According to study co-author Leigh Fletcher, from the University of Leicester, the hydrogen sulfide gas is only present in small amounts in Uranus’ upper atmosphere, which accounts for past difficulties in spotting either ammonia or hydrogen sulfide above the planet’s cloud decks.
“The superior capabilities of Gemini finally gave us that lucky break,” Fletcher explained.
These findings underline the important differences between outer gas giants in our solar system, Uranus and Neptune, and the slightly larger inner gas giants, Jupiter and Saturn.
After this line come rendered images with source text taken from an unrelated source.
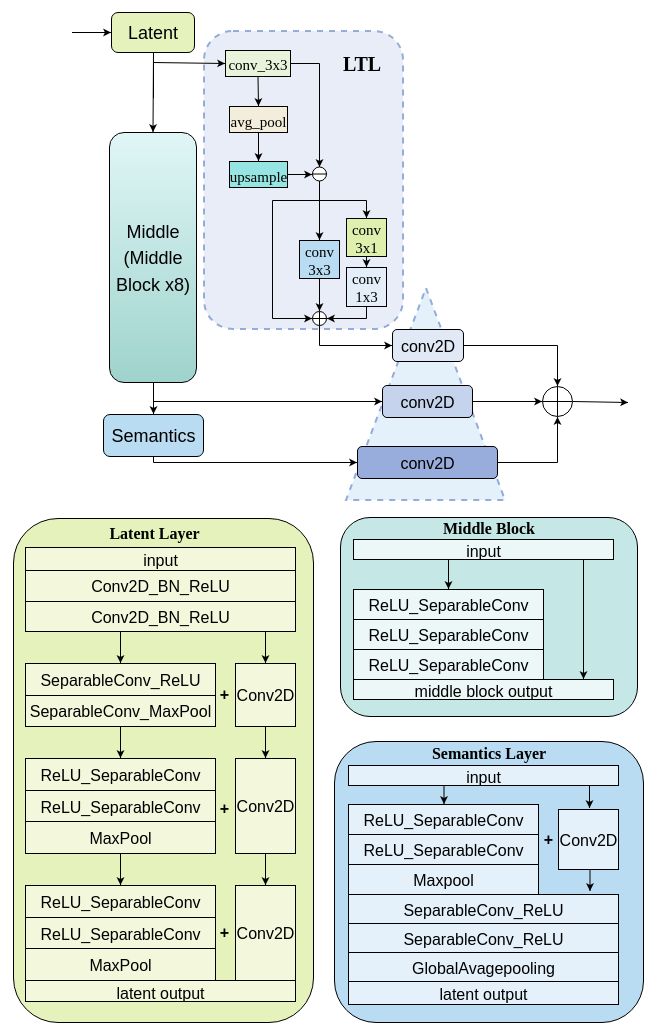
<!DOCTYPE html>
<html lang="en">
<head>
<meta charset="utf-8">
<title>Network architecture diagram</title>
<style>
:root {
  --ink: #000;
  --latent: #e6f2bc;
  --latent-row: #f3f7dc;
  --middle: #c5e8e6;
  --middle-row: #ecf8f7;
  --semantics: #b9dcf2;
  --semantics-row: #e4f1fa;
  --ltl: #e9edf7;
  --dash: #93acda;
  --sans: "Liberation Sans", Arial, sans-serif;
  --serif: "Liberation Serif", "Times New Roman", serif;
}
* { box-sizing: border-box; margin: 0; }
body { width: 656px; height: 1035px; overflow: hidden; background: #fff; }
.diagram { position: relative; width: 656px; height: 1035px; overflow: hidden; color: var(--ink); font: 16px/18px var(--sans); }
.shapes, .connectors { position: absolute; left: 0; top: 0; }
.node, .panel, .stack, .label {
  position: absolute;
  left: var(--x); top: var(--y); width: var(--w); height: var(--h);
}
.node {
  display: flex; align-items: center; justify-content: center;
  padding-top: 2px; border: 1px solid var(--ink);
  background: var(--fill); text-align: center; white-space: nowrap;
}
.stage { font-size: 18px; line-height: 26.5px; border-radius: 7px; padding-top: 1px; }
.tall { border-radius: 15px; padding-top: 2px; }
.head { border-radius: 5px; }
.op { font: 15px/18px var(--serif); }
.panel { border: 1px solid var(--ink); border-radius: var(--r); background: var(--fill); }
.panel h2 { font: bold 16px/18px var(--serif); text-align: center; padding-top: var(--gap, 6px); }
.stack { display: flex; flex-direction: column; border: 1px solid var(--ink); background: var(--fill); }
.stack p { flex: 1; display: flex; align-items: center; justify-content: center; padding-top: 3px; white-space: nowrap; }
.stack p + p { border-top: 1px solid var(--ink); }
.stack .bar { flex: 0 0 20px; padding-top: 4px; }
.label { text-align: center; font-weight: bold; }
.ltl-title { font: bold 20px/22px var(--serif); }
.green { --fill: var(--latent-row); }
.teal { --fill: var(--middle-row); }
.blue { --fill: var(--semantics-row); }
</style>
</head>
<body>
<main class="diagram">
  <svg class="shapes" width="656" height="1035" aria-hidden="true">
    <g stroke="var(--dash)" stroke-width="2" stroke-dasharray="6 6">
      <rect x="204" y="31" width="199" height="298" rx="29" fill="var(--ltl)"/>
      <polygon points="426,288 505,500 346,500" fill="#e4f1fa"/>
    </g>
  </svg>

  <section aria-label="Overview">
    <div class="node stage" style="--x:111px;--y:12px;--w:84px;--h:41px;--fill:var(--latent)">Latent</div>
    <div class="node stage tall" style="--x:109px;--y:132px;--w:88px;--h:251px;--fill:linear-gradient(#e0f6f7,#9fd3cc)">Middle<br>(Middle<br>Block x8)</div>
    <div class="node stage" style="--x:103px;--y:414px;--w:101px;--h:43px;--fill:var(--semantics)">Semantics</div>

    <div class="label ltl-title" style="--x:332px;--y:53px;--w:60px;--h:22px">LTL</div>
    <div class="node op" style="--x:225px;--y:50px;--w:66px;--h:27px;--fill:#e8f3dc">conv_3x3</div>
    <div class="node op" style="--x:229px;--y:106px;--w:59px;--h:27px;--fill:#f3eedc;padding-top:5px">avg_pool</div>
    <div class="node op" style="--x:229px;--y:161px;--w:59px;--h:27px;--fill:#97e5e2;padding-top:5px">upsample</div>
    <div class="node op" style="--x:299px;--y:240px;--w:41px;--h:39px;--fill:#b9dcf2">conv<br>3x3</div>
    <div class="node op" style="--x:346px;--y:218px;--w:41px;--h:39px;--fill:#dff0ae">conv<br>3x1</div>
    <div class="node op" style="--x:346px;--y:267px;--w:41px;--h:40px;--fill:#e4eef8">conv<br>1x3</div>

    <div class="node head" style="--x:392px;--y:329px;--w:72px;--h:33px;--fill:#e0e9f5">conv2D</div>
    <div class="node head" style="--x:382px;--y:385px;--w:91px;--h:33px;--fill:#c5d3ec">conv2D</div>
    <div class="node head" style="--x:357px;--y:446px;--w:141px;--h:33px;--fill:#98addb">conv2D</div>
  </section>

  <section aria-label="Latent Layer">
    <div class="panel" style="--x:13px;--y:518px;--w:301px;--h:505px;--r:45px;--fill:var(--latent)"><h2 style="padding-right:18px">Latent Layer</h2></div>
    <div class="stack green" style="--x:25px;--y:547px;--w:271px;--h:85px">
      <p class="bar">input</p><p>Conv2D_BN_ReLU</p><p>Conv2D_BN_ReLU</p>
    </div>
    <div class="stack green" style="--x:25px;--y:663px;--w:191px;--h:64px">
      <p>SeparableConv_ReLU</p><p>SeparableConv_MaxPool</p>
    </div>
    <div class="label" style="--x:216px;--y:686px;--w:17px;--h:18px">+</div>
    <div class="node green" style="--x:235px;--y:663px;--w:61px;--h:64px">Conv2D</div>
    <div class="stack green" style="--x:25px;--y:758px;--w:191px;--h:96px">
      <p>ReLU_SeparableConv</p><p>ReLU_SeparableConv</p><p>MaxPool</p>
    </div>
    <div class="label" style="--x:216px;--y:800px;--w:17px;--h:18px">+</div>
    <div class="node green" style="--x:235px;--y:758px;--w:61px;--h:96px">Conv2D</div>
    <div class="stack green" style="--x:25px;--y:885px;--w:191px;--h:96px">
      <p>ReLU_SeparableConv</p><p>ReLU_SeparableConv</p><p>MaxPool</p>
    </div>
    <div class="label" style="--x:216px;--y:924px;--w:17px;--h:18px">+</div>
    <div class="node green" style="--x:235px;--y:885px;--w:61px;--h:96px">Conv2D</div>
    <div class="node green" style="--x:25px;--y:980px;--w:271px;--h:22px;padding-top:5px">latent output</div>
  </section>

  <section aria-label="Middle Block">
    <div class="panel" style="--x:340px;--y:517px;--w:298px;--h:200px;--r:30px;--fill:var(--middle);--gap:2px"><h2>Middle Block</h2></div>
    <div class="node teal" style="--x:353px;--y:539px;--w:261px;--h:21px;padding-top:5px">input</div>
    <div class="stack teal" style="--x:353px;--y:589px;--w:191px;--h:91px">
      <p>ReLU_SeparableConv</p><p>ReLU_SeparableConv</p><p>ReLU_SeparableConv</p>
    </div>
    <div class="node teal" style="--x:353px;--y:679px;--w:261px;--h:21px;padding-top:5px">middle block output</div>
  </section>

  <section aria-label="Semantics Layer">
    <div class="panel" style="--x:334px;--y:741px;--w:310px;--h:282px;--r:42px;--fill:var(--semantics);--gap:3px"><h2>Semantics Layer</h2></div>
    <div class="node blue" style="--x:348px;--y:765px;--w:271px;--h:21px;padding-top:5px">input</div>
    <div class="stack blue" style="--x:348px;--y:804px;--w:191px;--h:91px">
      <p>ReLU_SeparableConv</p><p>ReLU_SeparableConv</p><p>Maxpool</p>
    </div>
    <div class="label" style="--x:540px;--y:831px;--w:17px;--h:18px">+</div>
    <div class="node blue" style="--x:558px;--y:809px;--w:61px;--h:61px">Conv2D</div>
    <div class="stack blue" style="--x:348px;--y:894px;--w:271px;--h:111px">
      <p>SeparableConv_ReLU</p><p>SeparableConv_ReLU</p><p>GlobalAvagepooling</p><p class="bar" style="flex-basis:21px">latent output</p>
    </div>
  </section>

  <svg class="connectors" width="656" height="1035" aria-hidden="true">
    <defs>
      <marker id="arrow" markerUnits="userSpaceOnUse" markerWidth="10" markerHeight="10" refX="8" refY="5" orient="auto">
        <path d="M0 1L8 5L0 9L2 5Z" fill="var(--ink)"/>
      </marker>
    </defs>
    <g fill="none" stroke="var(--ink)">
      <g marker-end="url(#arrow)">
        <g style="marker-end:none">
          <circle cx="319.5" cy="174" r="7" fill="#fff"/>
          <circle cx="319.5" cy="318.5" r="7" fill="#fff"/>
          <circle cx="557.5" cy="401.5" r="15" fill="#fff"/>
          <path d="M312.5 174H326.5M312.5 318.5H326.5M319.5 311.5V325.5M542.5 401.5H572.5M557.5 386.5V416.5M319.5 181V200.5"/>
        </g>
      </g>
      <g style="marker-end:url(#arrow)">
        <path style="marker-end:none" d="M153.5 53V98"/>
      </g>
    </g>
    <g fill="none" stroke="var(--ink)" style="--tip:url(#arrow)">
      <path marker-end="url(#arrow)" d="M72 32.5H111"/>
      <path marker-end="url(#arrow)" d="M153.5 53L153 132"/>
      <path marker-end="url(#arrow)" d="M153 62.5L225 63.5"/>
      <path marker-end="url(#arrow)" d="M258 77L258.5 106"/>
      <path marker-end="url(#arrow)" d="M258.5 133V161"/>
      <path marker-end="url(#arrow)" d="M288 174.5H312"/>
      <path marker-end="url(#arrow)" d="M291 63.5H319.5V167"/>
      <path marker-end="url(#arrow)" d="M319.5 181V240"/>
      <path marker-end="url(#arrow)" d="M319.5 200.5H366.5V218"/>
      <path marker-end="url(#arrow)" d="M319.5 200.5H272.5V318.5H312"/>
      <path marker-end="url(#arrow)" d="M366.5 257V267"/>
      <path marker-end="url(#arrow)" d="M319.5 279V311"/>
      <path marker-end="url(#arrow)" d="M366.5 307V318.5H327"/>
      <path marker-end="url(#arrow)" d="M319.5 326V345.5H392"/>
      <path marker-end="url(#arrow)" d="M153.5 383V414"/>
      <path marker-end="url(#arrow)" d="M153 401.5H382"/>
      <path marker-end="url(#arrow)" d="M153.5 457V462.5H357"/>
      <path marker-end="url(#arrow)" d="M464 345.5H557.5V386"/>
      <path marker-end="url(#arrow)" d="M473 401.5H542"/>
      <path marker-end="url(#arrow)" d="M498 462.5H557.5V417"/>
      <path marker-end="url(#arrow)" d="M573 401.5L628 402.5"/>
      <path marker-end="url(#arrow)" d="M120.5 632V663"/>
      <path marker-end="url(#arrow)" d="M265.5 632V663"/>
      <path marker-end="url(#arrow)" d="M120.5 727V758"/>
      <path marker-end="url(#arrow)" d="M265.5 727V758"/>
      <path marker-end="url(#arrow)" d="M120.5 854V885"/>
      <path marker-end="url(#arrow)" d="M265.5 854V885"/>
      <path marker-end="url(#arrow)" d="M448.5 560V589"/>
      <path marker-end="url(#arrow)" d="M583.5 560V679"/>
      <path marker-end="url(#arrow)" d="M444 786V804"/>
      <path marker-end="url(#arrow)" d="M589.5 786V808"/>
      <path marker-end="url(#arrow)" d="M590 870V891"/>
    </g>
  </svg>
</main>
</body>
</html>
Irwin points out that these differences go back in time to the moment these planets were formed and have been largely influenced by their distance from the sun.
“The implications of this are that during the formation of the solar system, Uranus (and probably Neptune) formed at a greater distance from the sun where it was cold enough that both ammonia and hydrogen sulfide were in condensed icy form and thus easily incorporated into the growing planetary embryos that would eventually become Uranus (and Neptune),” Irwin said in a statement.
At the same time, Jupiter and Saturn were formed closer to the sun, where “ammonia would be preferentially in gas form and thus less easily incorporated,” he explained.